These images of Palmyra were taken in the summer of 1962. The tourist infrastructure was less developed at this time and the images also show evidence of intrusive levels of renovation that had mellowed or been replaced by the later half of the C20th. For details relating to each image separately in this item please refer to the inventory appended to this collection.
This tomb was cut out of the stone at the base of the hill to the west of the ancient city.
These images show the main colonnaded street, the decumanus, at Palmyra from a variety of different angles.
This shows a southern section of the city wall, bordering the wadi with Qalat Ibn Maan in the background.
The agora of Palmyra was located to the south of the tetrapylon and dates to the late C2nd.

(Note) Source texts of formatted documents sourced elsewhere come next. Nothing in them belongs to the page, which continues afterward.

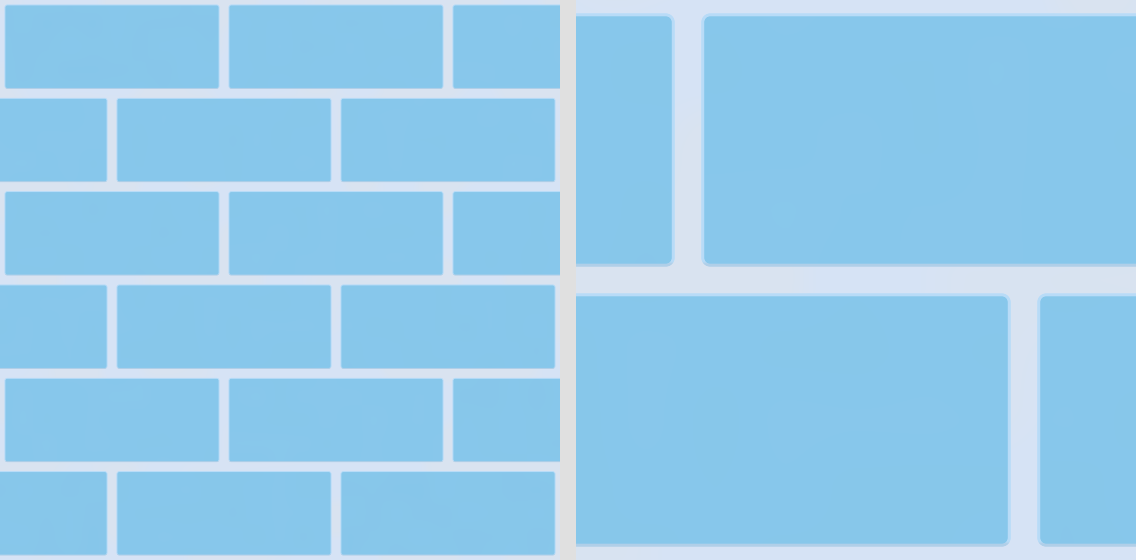
Left: the whole. Right: its middle third, enlarged.
Give the GLSL for this pattern, as a Shadertoy shader.

```glsl
// Pale blue running-bond brick wall with light lavender mortar joints.

float hash(vec2 p) {
    vec3 q = fract(p.xyx * vec3(0.1031, 0.1030, 0.0973));
    q += dot(q, q.yzx + 33.33);
    return fract((q.x + q.y) * q.z);
}

float valueNoise(vec2 p) {
    vec2 cell = floor(p), f = fract(p);
    f = f * f * (3.0 - 2.0 * f);
    return mix(mix(hash(cell), hash(cell + vec2(1, 0)), f.x),
               mix(hash(cell + vec2(0, 1)), hash(cell + 1.0), f.x), f.y);
}

float roundedBox(vec2 p, vec2 halfSize, float radius) {
    vec2 q = abs(p) - halfSize + radius;
    return length(max(q, 0.0)) + min(max(q.x, q.y), 0.0) - radius;
}

void mainImage(out vec4 fragColor, in vec2 fragCoord) {
    vec2 uv = fragCoord / iResolution.xy;
    float pixel = 1.0 / min(iResolution.x, iResolution.y);

    // Six courses of two and a half bricks; even courses shift by half a brick
    vec2 brickPitch = vec2(0.4, 1.0 / 6.0);
    vec2 grid = uv / brickPitch;
    grid.x += 0.5 * (1.0 - mod(floor(grid.y), 2.0));
    vec2 brickId = floor(grid);
    vec2 local = (fract(grid) - 0.5) * brickPitch;
    float dist = roundedBox(local, vec2(0.1903, 0.0736), 0.0035);

    // Mortar with a faint, cloudy shift in tint
    float cloud = smoothstep(0.35, 0.65, valueNoise(uv * 14.0));
    vec3 mortar = mix(vec3(0.84, 0.89, 0.96), vec3(0.85, 0.89, 0.94), cloud);

    // Nearly flat brick face with very slight mottling
    float mottle = 0.6 * valueNoise(uv * 24.0) + 0.4 * hash(brickId) - 0.5;
    vec3 face = vec3(0.53, 0.78, 0.92) + 0.006 * mottle;

    // Soft rim, a little darker along the lower edge
    float underside = smoothstep(0.072, 0.074, -local.y);
    vec3 rim = mix(vec3(0.72, 0.86, 0.97), vec3(0.69, 0.81, 0.91), underside);

    vec3 color = mix(face, rim, smoothstep(-0.5 * pixel, 0.5 * pixel, dist));
    color = mix(color, mortar, smoothstep(-0.5 * pixel, 0.5 * pixel, dist - 0.0018));
    fragColor = vec4(color, 1.0);
}
```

This is one of the best-preserved tomb towers still extant and preserves many elements of its original fresco and sculptural decoration.
This temple marks the end of the decumanus and is besides the C3rd area of the city known as 'Diocletian's Camp at the western end of the settlement.

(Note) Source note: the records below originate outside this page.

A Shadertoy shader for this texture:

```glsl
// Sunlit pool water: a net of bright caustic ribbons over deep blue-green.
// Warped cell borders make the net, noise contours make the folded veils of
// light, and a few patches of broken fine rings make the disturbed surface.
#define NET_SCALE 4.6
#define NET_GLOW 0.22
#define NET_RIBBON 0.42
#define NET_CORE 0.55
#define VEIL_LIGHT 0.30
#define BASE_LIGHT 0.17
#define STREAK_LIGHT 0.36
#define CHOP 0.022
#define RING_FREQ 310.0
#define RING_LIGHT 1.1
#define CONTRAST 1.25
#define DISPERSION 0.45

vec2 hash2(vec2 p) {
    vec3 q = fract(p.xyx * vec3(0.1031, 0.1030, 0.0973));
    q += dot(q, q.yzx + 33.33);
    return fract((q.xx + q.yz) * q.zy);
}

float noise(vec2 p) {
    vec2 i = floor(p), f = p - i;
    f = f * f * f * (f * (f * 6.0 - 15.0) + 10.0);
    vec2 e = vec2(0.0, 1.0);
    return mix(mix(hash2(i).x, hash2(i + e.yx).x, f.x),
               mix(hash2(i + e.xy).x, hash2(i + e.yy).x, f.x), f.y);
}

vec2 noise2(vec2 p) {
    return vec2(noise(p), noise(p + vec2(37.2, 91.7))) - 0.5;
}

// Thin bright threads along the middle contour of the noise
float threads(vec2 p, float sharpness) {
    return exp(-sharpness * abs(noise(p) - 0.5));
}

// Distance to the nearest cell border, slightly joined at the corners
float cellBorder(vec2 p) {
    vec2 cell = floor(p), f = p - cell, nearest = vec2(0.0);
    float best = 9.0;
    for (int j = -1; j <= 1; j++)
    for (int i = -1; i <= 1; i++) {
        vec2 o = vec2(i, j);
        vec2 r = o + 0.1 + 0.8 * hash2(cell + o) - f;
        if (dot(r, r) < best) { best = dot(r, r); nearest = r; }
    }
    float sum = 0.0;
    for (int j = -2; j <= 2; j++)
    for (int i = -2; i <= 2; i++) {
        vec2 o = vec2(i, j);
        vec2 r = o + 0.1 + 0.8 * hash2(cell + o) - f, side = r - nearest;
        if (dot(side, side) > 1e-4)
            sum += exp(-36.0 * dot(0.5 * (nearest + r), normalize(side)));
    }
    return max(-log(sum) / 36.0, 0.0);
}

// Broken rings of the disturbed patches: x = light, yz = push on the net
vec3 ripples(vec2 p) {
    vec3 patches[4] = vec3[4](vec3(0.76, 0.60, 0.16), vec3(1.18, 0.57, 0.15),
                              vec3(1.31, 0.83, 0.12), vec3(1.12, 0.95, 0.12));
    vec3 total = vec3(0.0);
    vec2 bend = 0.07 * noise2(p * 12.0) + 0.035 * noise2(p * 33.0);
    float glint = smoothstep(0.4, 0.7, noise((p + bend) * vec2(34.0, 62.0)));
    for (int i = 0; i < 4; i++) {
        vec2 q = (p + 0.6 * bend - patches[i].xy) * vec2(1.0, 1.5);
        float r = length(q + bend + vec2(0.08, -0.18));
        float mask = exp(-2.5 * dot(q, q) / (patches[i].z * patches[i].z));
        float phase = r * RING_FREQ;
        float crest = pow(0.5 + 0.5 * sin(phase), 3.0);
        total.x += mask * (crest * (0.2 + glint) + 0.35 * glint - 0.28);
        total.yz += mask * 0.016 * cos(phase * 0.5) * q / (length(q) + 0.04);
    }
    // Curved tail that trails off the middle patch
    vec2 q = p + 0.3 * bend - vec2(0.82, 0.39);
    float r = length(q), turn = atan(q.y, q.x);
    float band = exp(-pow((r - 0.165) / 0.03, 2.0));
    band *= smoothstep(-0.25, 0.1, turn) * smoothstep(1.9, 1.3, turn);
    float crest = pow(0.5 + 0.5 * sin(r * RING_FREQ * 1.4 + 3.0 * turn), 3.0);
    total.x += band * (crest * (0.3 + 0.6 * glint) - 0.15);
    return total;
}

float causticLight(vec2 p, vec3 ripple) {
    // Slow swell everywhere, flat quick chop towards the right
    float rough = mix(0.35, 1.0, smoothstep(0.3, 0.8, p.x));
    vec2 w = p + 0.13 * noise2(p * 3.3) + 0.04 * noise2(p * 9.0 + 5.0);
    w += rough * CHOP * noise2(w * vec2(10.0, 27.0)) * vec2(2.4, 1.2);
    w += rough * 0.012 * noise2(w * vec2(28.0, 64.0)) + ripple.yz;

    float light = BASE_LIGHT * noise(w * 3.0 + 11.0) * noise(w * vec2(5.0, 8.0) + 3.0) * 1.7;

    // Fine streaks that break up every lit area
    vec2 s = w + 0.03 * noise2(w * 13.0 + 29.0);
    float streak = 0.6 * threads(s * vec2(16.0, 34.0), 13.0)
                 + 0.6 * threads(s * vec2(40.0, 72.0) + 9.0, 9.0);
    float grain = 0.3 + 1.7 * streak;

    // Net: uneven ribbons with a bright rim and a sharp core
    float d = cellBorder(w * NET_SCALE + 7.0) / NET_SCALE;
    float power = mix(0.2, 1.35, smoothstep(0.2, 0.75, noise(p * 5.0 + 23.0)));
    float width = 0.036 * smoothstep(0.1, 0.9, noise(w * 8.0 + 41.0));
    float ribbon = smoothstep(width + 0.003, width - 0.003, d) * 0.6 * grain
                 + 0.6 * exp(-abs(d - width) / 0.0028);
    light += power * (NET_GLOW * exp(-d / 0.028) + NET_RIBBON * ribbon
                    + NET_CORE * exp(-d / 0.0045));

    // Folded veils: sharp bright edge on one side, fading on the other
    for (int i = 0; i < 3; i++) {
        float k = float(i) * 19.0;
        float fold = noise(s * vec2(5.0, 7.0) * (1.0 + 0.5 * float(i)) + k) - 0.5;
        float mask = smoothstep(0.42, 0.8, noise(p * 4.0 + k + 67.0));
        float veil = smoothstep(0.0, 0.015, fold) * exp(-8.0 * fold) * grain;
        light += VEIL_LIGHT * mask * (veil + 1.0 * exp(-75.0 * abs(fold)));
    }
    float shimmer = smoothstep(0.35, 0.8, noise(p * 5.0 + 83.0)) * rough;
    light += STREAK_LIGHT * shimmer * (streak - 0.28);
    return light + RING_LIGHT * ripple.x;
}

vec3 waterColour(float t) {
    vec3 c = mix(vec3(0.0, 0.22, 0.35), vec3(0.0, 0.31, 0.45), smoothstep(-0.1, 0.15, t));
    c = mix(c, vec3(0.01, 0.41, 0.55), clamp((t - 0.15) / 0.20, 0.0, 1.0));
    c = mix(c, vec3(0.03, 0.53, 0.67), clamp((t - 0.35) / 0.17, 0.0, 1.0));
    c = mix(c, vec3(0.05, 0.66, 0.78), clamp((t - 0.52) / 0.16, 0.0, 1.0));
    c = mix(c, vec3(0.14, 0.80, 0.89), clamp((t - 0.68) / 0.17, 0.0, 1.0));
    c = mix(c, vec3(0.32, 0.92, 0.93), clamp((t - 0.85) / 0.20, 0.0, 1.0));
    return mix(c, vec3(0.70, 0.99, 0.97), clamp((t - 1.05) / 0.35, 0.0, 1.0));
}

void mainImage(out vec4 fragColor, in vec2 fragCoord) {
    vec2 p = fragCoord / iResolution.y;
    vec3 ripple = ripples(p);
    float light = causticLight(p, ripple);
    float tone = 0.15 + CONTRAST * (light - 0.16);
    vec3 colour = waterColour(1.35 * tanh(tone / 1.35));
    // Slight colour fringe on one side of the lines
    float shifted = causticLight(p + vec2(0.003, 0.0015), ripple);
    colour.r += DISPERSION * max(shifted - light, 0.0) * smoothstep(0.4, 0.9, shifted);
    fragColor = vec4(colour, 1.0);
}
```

The Tetrapylon that stands today was reconstructed by the DGAM in the 1960s. The original structure was built in the C3rd in the reign of Diocletian. It is a measure of the wealth of the city at this time that the granite columns were imported from Egypt. The structure marks the crossroads where the axis of the main thoroughfare turns to a more acute northern angle.
The theatre in Palmyra.
The Tomb of the Three Brothers is a well-known frescoed hypogeum to the south of the Valley of the Tombs. The entrance has an extensive Palmyrene inscription over the door detailing the names of those interred inside.